» **Assignment**: Lines from the records below that contain the word "root" are to be copied out.

Source records:

+ + + + + + +

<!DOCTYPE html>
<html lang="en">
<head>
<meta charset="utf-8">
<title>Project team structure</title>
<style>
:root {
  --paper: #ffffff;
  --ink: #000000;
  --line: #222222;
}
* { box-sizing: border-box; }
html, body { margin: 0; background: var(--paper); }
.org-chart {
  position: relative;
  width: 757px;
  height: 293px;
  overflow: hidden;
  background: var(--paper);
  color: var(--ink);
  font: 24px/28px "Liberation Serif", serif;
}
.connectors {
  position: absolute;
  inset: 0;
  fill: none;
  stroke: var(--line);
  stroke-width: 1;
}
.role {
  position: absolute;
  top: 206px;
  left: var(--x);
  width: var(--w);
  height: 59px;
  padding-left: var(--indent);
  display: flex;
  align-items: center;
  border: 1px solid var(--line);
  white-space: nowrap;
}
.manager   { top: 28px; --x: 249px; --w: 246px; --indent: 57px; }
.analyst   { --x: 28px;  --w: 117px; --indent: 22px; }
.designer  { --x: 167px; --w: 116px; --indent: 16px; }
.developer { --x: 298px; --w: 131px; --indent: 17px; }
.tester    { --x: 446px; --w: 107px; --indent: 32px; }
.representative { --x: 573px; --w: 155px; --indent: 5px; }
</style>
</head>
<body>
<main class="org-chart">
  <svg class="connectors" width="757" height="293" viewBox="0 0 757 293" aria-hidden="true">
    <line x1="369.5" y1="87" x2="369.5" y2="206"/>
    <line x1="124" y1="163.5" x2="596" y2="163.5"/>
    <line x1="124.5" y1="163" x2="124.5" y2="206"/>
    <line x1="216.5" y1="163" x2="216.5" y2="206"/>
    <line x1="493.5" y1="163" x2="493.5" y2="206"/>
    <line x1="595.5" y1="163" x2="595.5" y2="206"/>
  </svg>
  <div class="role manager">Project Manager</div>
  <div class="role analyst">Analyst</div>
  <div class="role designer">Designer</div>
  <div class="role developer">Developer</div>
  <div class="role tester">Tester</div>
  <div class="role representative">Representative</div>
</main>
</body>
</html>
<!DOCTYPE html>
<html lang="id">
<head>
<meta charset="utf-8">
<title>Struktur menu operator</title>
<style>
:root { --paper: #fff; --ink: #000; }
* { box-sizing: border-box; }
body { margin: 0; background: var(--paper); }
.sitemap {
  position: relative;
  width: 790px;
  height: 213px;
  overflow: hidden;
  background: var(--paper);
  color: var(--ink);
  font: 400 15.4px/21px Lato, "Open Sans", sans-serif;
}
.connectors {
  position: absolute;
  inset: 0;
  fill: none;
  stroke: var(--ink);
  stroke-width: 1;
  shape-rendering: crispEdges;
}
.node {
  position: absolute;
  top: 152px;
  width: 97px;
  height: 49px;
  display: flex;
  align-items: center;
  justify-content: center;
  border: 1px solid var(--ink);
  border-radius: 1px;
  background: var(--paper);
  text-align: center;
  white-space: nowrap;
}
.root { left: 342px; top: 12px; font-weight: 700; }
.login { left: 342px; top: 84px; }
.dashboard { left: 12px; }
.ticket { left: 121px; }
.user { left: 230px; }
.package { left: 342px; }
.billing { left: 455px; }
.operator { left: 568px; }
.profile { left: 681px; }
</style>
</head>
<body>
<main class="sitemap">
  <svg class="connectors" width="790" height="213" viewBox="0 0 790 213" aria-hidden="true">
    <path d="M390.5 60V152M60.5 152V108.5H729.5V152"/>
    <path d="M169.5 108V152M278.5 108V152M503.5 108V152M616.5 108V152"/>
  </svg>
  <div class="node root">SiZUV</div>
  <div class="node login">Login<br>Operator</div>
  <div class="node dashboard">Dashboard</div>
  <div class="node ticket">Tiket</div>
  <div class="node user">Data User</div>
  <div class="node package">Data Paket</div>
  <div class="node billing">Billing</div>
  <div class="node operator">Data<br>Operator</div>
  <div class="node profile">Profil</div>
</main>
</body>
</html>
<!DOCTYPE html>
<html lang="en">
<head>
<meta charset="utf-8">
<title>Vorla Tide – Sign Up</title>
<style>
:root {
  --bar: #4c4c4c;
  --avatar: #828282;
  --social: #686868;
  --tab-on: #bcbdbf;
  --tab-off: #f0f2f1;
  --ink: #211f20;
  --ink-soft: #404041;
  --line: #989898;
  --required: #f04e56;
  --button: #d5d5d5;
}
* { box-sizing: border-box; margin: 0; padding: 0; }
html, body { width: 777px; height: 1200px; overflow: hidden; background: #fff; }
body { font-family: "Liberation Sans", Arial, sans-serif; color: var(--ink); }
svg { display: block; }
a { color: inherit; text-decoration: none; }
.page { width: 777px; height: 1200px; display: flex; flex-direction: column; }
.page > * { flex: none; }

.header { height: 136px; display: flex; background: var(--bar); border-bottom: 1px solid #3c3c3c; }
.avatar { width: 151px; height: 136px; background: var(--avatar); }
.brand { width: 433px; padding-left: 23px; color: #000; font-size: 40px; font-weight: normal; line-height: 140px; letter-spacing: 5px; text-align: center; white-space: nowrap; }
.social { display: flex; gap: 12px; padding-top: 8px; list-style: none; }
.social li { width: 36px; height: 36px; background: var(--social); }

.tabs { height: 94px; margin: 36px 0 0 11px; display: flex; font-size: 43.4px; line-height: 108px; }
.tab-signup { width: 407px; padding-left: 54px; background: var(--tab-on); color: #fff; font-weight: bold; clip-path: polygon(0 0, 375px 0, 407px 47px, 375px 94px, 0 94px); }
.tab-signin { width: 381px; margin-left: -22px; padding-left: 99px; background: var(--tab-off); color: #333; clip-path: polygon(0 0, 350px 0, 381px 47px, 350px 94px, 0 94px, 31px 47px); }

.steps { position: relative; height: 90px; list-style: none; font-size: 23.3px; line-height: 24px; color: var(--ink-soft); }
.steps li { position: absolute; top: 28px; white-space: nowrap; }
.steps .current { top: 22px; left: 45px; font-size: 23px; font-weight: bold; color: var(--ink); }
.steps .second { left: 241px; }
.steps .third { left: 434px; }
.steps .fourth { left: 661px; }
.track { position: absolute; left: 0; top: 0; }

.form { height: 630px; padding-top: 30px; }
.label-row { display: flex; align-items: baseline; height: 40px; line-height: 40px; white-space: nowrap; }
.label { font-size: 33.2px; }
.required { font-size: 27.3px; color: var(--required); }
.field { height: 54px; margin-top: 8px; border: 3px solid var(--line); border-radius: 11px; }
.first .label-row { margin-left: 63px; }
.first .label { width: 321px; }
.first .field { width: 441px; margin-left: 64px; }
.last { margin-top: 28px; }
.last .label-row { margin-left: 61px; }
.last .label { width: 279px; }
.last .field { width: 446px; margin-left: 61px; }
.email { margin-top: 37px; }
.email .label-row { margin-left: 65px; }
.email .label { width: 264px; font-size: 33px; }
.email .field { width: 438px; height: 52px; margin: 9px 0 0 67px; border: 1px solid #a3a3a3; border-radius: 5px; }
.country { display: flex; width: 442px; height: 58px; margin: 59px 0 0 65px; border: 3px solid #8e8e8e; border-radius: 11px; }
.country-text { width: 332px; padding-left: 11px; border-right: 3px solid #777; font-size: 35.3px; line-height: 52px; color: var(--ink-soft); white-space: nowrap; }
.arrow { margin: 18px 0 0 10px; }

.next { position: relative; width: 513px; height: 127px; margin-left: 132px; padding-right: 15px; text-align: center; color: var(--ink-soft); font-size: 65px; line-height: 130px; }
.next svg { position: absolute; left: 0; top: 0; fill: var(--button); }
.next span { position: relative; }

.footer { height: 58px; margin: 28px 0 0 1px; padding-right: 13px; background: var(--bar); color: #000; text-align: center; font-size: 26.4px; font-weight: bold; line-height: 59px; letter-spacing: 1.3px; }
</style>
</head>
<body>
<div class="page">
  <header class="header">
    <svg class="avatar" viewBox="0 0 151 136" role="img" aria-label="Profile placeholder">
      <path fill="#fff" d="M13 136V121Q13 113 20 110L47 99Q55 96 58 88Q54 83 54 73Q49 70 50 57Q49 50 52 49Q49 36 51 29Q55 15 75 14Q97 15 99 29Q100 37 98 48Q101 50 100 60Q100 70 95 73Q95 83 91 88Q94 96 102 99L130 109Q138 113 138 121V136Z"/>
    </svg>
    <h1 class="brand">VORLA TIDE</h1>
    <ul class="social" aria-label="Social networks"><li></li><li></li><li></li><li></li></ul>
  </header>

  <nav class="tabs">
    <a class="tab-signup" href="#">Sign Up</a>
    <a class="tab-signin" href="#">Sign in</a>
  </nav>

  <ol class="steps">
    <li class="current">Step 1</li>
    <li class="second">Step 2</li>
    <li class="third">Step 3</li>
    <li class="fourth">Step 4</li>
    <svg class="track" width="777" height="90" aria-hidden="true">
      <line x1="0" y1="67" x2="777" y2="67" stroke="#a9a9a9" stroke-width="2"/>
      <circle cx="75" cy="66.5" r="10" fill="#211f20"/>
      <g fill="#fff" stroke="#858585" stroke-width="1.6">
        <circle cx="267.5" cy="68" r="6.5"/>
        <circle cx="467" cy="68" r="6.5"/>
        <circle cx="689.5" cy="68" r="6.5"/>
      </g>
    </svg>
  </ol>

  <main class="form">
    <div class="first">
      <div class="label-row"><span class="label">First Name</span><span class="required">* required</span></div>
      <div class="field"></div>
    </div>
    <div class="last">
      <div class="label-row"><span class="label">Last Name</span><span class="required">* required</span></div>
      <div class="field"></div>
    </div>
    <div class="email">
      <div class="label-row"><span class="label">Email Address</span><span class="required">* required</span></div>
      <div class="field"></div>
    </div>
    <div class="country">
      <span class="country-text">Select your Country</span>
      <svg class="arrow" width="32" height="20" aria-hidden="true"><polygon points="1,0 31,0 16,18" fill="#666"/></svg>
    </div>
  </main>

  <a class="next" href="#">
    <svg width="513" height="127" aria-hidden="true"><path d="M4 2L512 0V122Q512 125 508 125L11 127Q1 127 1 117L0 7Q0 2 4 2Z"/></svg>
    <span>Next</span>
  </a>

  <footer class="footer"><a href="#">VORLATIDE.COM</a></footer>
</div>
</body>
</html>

+ + + + + + +

» **Result of this exercise**:
:root {
:root { --paper: #fff; --ink: #000; }
.root { left: 342px; top: 12px; font-weight: 700; }
  <div class="node root">SiZUV</div>
:root {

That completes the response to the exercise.